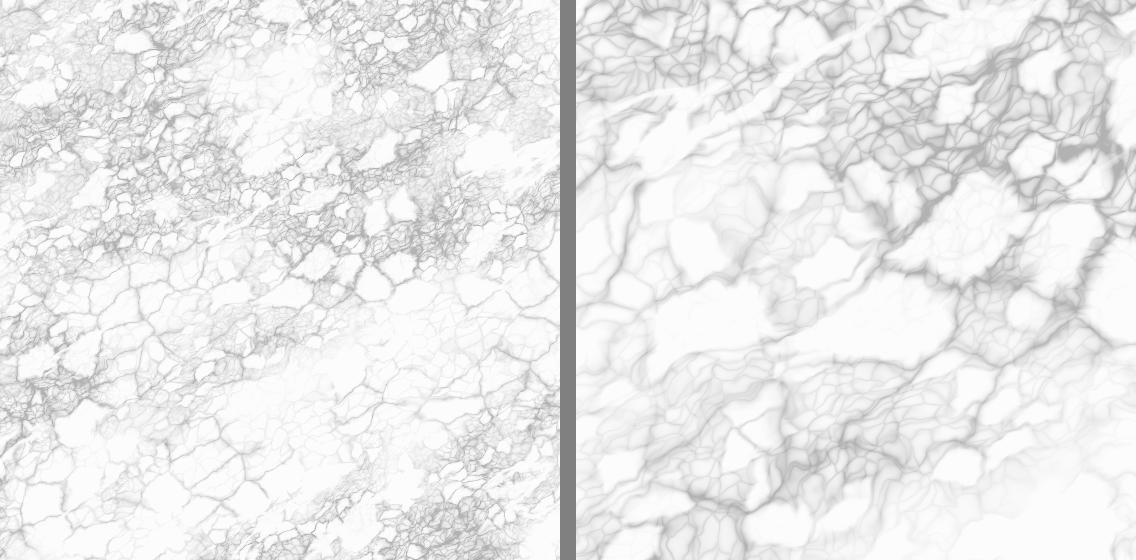
Left: the whole. Right: its middle third, enlarged.
Write a three.js fragment shader that draws this texture.

```glsl
// Pale grey marble: ragged crackle veins at three sizes, leaning up to the right.
// Cellular noise on a warped, slanted domain gives the veins and white pebbles;
// layered value noise thins them into cloudy patches and cuts bright streaks.

#define WHITE 0.99
#define VEIN_GREY 0.70
#define SLANT 0.60
#define STRETCH vec2(0.75, 1.2)
#define COARSE_CELLS 17.0
#define MEDIUM_CELLS 42.0
#define FINE_CELLS 100.0
#define RAGGED 0.007
#define BEND 0.022
#define CONTRAST 1.3
#define CLEARING 0.07

varying vec2 vUv;

vec2 hash2(vec2 p) {
  vec3 q = fract(p.xyx * vec3(0.1031, 0.1030, 0.0973));
  q += dot(q, q.yzx + 33.33);
  return fract((q.xx + q.yz) * q.zy);
}

float valueNoise(vec2 p) {
  vec2 i = floor(p), f = fract(p);
  f = f * f * (3.0 - 2.0 * f);
  float low = mix(hash2(i).x, hash2(i + vec2(1.0, 0.0)).x, f.x);
  float high = mix(hash2(i + vec2(0.0, 1.0)).x, hash2(i + 1.0).x, f.x);
  return mix(low, high, f.y);
}

float cloud(vec2 p) {
  float sum = 0.0, amp = 0.5;
  for (int i = 0; i < 5; i++) {
    sum += amp * valueNoise(p);
    p = mat2(1.6, 1.2, -1.2, 1.6) * p + 17.3;
    amp *= 0.5;
  }
  return sum / 0.97;
}

vec2 noisePair(vec2 p) {
  return vec2(valueNoise(p), valueNoise(p + 57.7)) - 0.5;
}

// x: gap between the two nearest cell points (0 on a border), y: random cell id
vec2 crackle(vec2 p) {
  vec2 base = floor(p);
  float nearest = 8.0, second = 8.0, id = 0.0;
  for (int y = -1; y <= 1; y++) {
    for (int x = -1; x <= 1; x++) {
      vec2 cell = base + vec2(float(x), float(y));
      vec2 jitter = hash2(cell + 11.0);
      float d = length(cell + jitter - p);
      if (d < nearest) {
        second = nearest;
        nearest = d;
        id = fract(jitter.x * 7.3 + jitter.y * 3.7);
      } else {
        second = min(second, d);
      }
    }
  }
  return vec2(second - nearest, id);
}

// White inside of a chosen share of the cells
float pebble(vec2 cell, float share) {
  return smoothstep(0.04, 0.24, cell.x) * step(1.0 - share, cell.y);
}

void main() {
  // Slanted domain, bent broadly and roughened finely
  vec2 p = vUv + 3.0;
  vec2 warped = p + BEND * noisePair(p * 13.0) + 0.5 * BEND * noisePair(p * 34.0)
              + RAGGED * noisePair(p * 85.0) + 0.4 * RAGGED * noisePair(p * 190.0);
  vec2 along = vec2(cos(SLANT), sin(SLANT));
  mat2 slant = mat2(along.x, -along.y, along.y, along.x);
  vec2 q = slant * warped * STRETCH;
  vec2 smoothQ = slant * p * STRETCH;

  // Cloudy shares of each vein size
  float haze = cloud(smoothQ * 4.0);
  float dense = smoothstep(0.34, 0.57, haze);
  float patchy = smoothstep(0.30, 0.62, cloud(smoothQ * 11.0 + 41.0));
  float broken = smoothstep(0.36, 0.62, cloud(smoothQ * 9.0 + 83.0));

  // Veins from broad to fine, with pebbles kept clear of finer veins
  vec2 coarse = crackle(q * COARSE_CELLS);
  vec2 medium = crackle(q * MEDIUM_CELLS + 19.0);
  vec2 fine = crackle(q * FINE_CELLS + 71.0);
  float coarseClear = 1.0 - 0.8 * pebble(coarse, 0.24);
  float mediumClear = 1.0 - 0.8 * pebble(medium, 0.32);

  float ink = 0.52 * exp(-15.0 * coarse.x) * broken;
  ink += 0.50 * exp(-8.0 * medium.x) * mix(0.3, 1.0, patchy) * mix(0.4, 1.0, dense) * coarseClear;
  ink += 0.50 * exp(-5.5 * fine.x) * dense * mix(0.45, 1.0, patchy) * coarseClear * mediumClear;

  // Soft mottling under the veins
  float mottle = cloud(q * 28.0 + 7.0);
  ink += (0.08 * dense + 0.20 * (mottle - 0.35)) * coarseClear * mediumClear;

  // Sparse bright streaks
  float ridge = abs(cloud(smoothQ * vec2(3.5, 7.0) + 29.0) - 0.5);
  float streak = (1.0 - smoothstep(0.006, 0.022, ridge))
               * smoothstep(0.48, 0.62, valueNoise(smoothQ * 8.0 + 5.0));
  ink *= 1.0 - 0.8 * streak;

  ink = clamp(ink * CONTRAST - CLEARING, 0.0, 1.0);
  gl_FragColor = vec4(vec3(mix(WHITE, VEIN_GREY, ink)), 1.0);
}
```
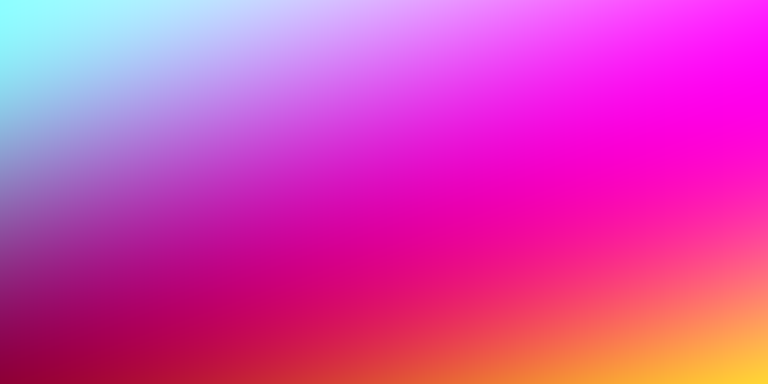
A Shadertoy shader for this background:

```glsl
// A soft four-corner blend: cyan, magenta, crimson and amber.
// Each channel is one cosine wave: red runs across, blue runs up,
// and green rises on both sides of a slanted valley.

#define RED_SPAN 1.47      // red phase from the right edge to the left
#define BLUE_SPAN 2.20     // blue phase from the top edge to the bottom
#define GREEN_RATE 3.14    // green phase per unit of height off the valley
#define VALLEY_BASE 0.02   // valley height at the left edge
#define VALLEY_SLOPE 0.72  // valley rise across the canvas

// Cosine wave in 0..1 that peaks at phase zero
vec3 cosineWave(vec3 phase) {
    return 0.5 + 0.5 * cos(phase);
}

void mainImage(out vec4 fragColor, in vec2 fragCoord) {
    vec2 uv = fragCoord / iResolution.xy;

    // Signed height above the line where green vanishes
    float valleyOffset = uv.y - (VALLEY_BASE + VALLEY_SLOPE * uv.x);

    // Phase of each channel
    vec3 phase = vec3(
        RED_SPAN * (1.0 - uv.x),
        GREEN_RATE * valleyOffset,
        BLUE_SPAN * (1.0 - uv.y));

    // Green is inverted, so its minimum lies along the valley
    vec3 color = cosineWave(phase);
    color.g = 1.0 - color.g;

    fragColor = vec4(color, 1.0);
}
```
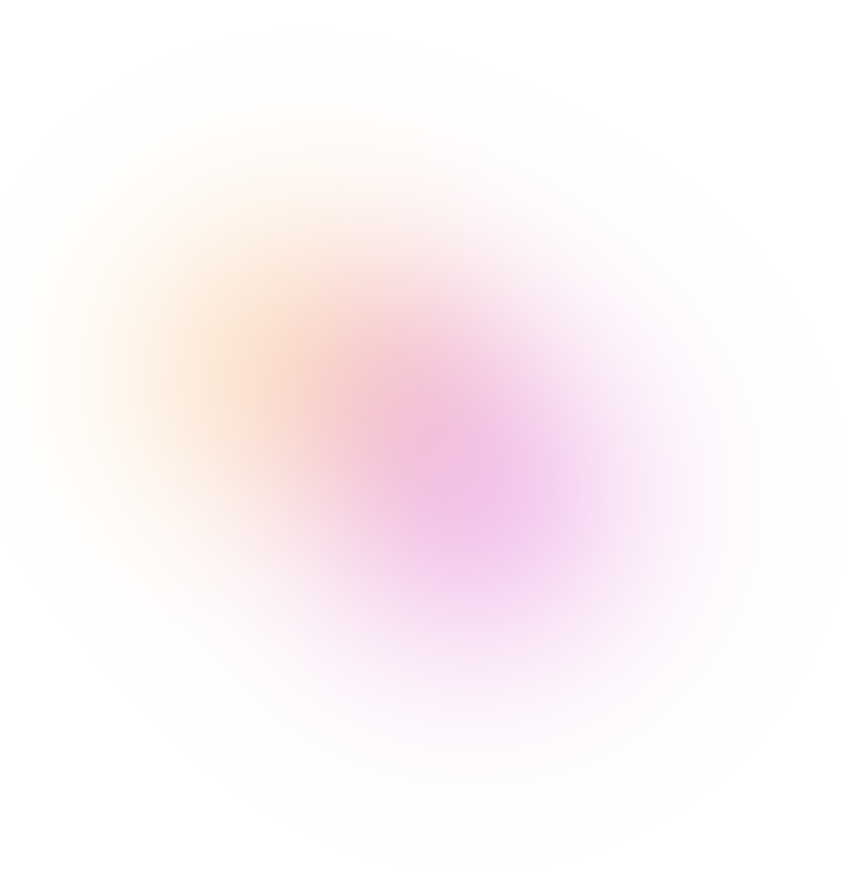
This background is drawn by a WebGL 1 fragment shader. Its source:

```glsl
precision highp float;
// A soft cloud of light on white: amber, orange, rose and orchid glows.
// Each glow is a round Gaussian that absorbs some red, green and blue
// from the white ground, so overlapping glows blend into deeper pinks.

uniform vec2 u_resolution;

// Absorbed light at the heart of each glow
#define ORCHID_INK vec3(0.045, 0.210, 0.060)
#define ORANGE_INK vec3(0.008, 0.083, 0.160)
#define ROSE_INK   vec3(0.010, 0.055, 0.028)
#define AMBER_INK  vec3(0.000, 0.007, 0.024)

// Glow placement: centre x, centre y, spread, in canvas heights
#define ORCHID_SPOT vec3(0.528, 0.446, 0.137)
#define ORANGE_SPOT vec3(0.332, 0.594, 0.135)
#define ROSE_SPOT   vec3(0.470, 0.613, 0.097)
#define AMBER_SPOT  vec3(0.232, 0.575, 0.110)

// Gaussian falloff around a spot
float glow(vec2 p, vec3 spot) {
    vec2 d = (p - spot.xy) / spot.z;
    return exp(-0.5 * dot(d, d));
}

void main() {
    vec2 p = gl_FragCoord.xy / u_resolution.y;

    // Sum the light taken away by every glow
    vec3 absorbed = ORCHID_INK * glow(p, ORCHID_SPOT)
                  + ORANGE_INK * glow(p, ORANGE_SPOT)
                  + ROSE_INK * glow(p, ROSE_SPOT)
                  + AMBER_INK * glow(p, AMBER_SPOT);

    gl_FragColor = vec4(vec3(1.0) - absorbed, 1.0);
}
```
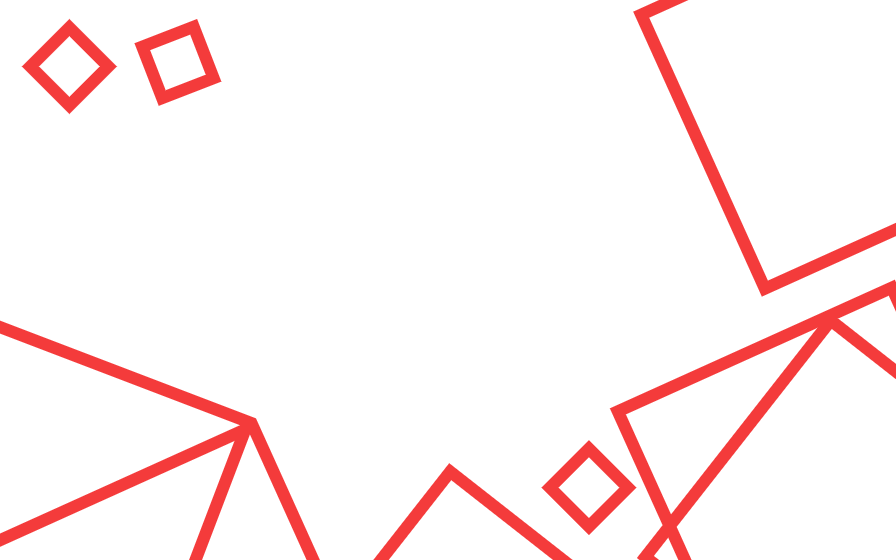
Give the GLSL for this background, as a Shadertoy shader.

```glsl
// Red outlined squares, large and small, scattered around the edges of a white canvas.

#define CANVAS_HEIGHT 480.0   // layout units from bottom to top
#define HALF_STROKE 5.2
#define SMALL_SIZE 28.8       // outer half side of a small square
#define LARGE_SIZE 134.0      // outer half side of a large square
#define SMALL_COUNT 3
#define SQUARE_COUNT 9
#define PAPER vec3(1.0)
#define INK vec3(0.955, 0.233, 0.233)

// Centre x, centre y and tilt in degrees; small squares come first.
const vec3 SQUARES[SQUARE_COUNT] = vec3[SQUARE_COUNT](
    vec3( 59.5,  423.0,  45.0),
    vec3(152.5,  426.5,  21.2),
    vec3(504.8,   62.0,  45.0),
    vec3(720.0,  403.0,  24.3),
    vec3(700.0,   63.0,  24.3),
    vec3(734.0,   24.5, -38.1),
    vec3(407.8, -105.1, -38.1),
    vec3( 46.5,   44.0, -20.9),
    vec3(152.3,  -55.6,  24.3)
);

// Distance to a square frame with mitred corners, negative inside the stroke.
float squareFrame(vec2 p, float outerHalf, float tilt) {
    float c = cos(tilt), s = sin(tilt);
    vec2 q = abs(vec2(c * p.x + s * p.y, c * p.y - s * p.x));
    return abs(max(q.x, q.y) - outerHalf + HALF_STROKE) - HALF_STROKE;
}

void mainImage(out vec4 fragColor, in vec2 fragCoord) {
    float pixel = CANVAS_HEIGHT / iResolution.y;
    vec2 p = fragCoord * pixel;

    // Union of all frames
    float dist = CANVAS_HEIGHT;
    for (int i = 0; i < SQUARE_COUNT; i++) {
        vec3 square = SQUARES[i];
        float size = i < SMALL_COUNT ? SMALL_SIZE : LARGE_SIZE;
        dist = min(dist, squareFrame(p - square.xy, size, radians(square.z)));
    }

    // Edge smoothed over one pixel
    float coverage = clamp(0.5 - dist / pixel, 0.0, 1.0);
    fragColor = vec4(mix(PAPER, INK, coverage), 1.0);
}
```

-------------------------

Exercise requirements: A complete answer lists every line of the listing above that holds the word "background".

Your solution:
A Shadertoy shader for this background:
This background is drawn by a WebGL 1 fragment shader. Its source:
Give the GLSL for this background, as a Shadertoy shader.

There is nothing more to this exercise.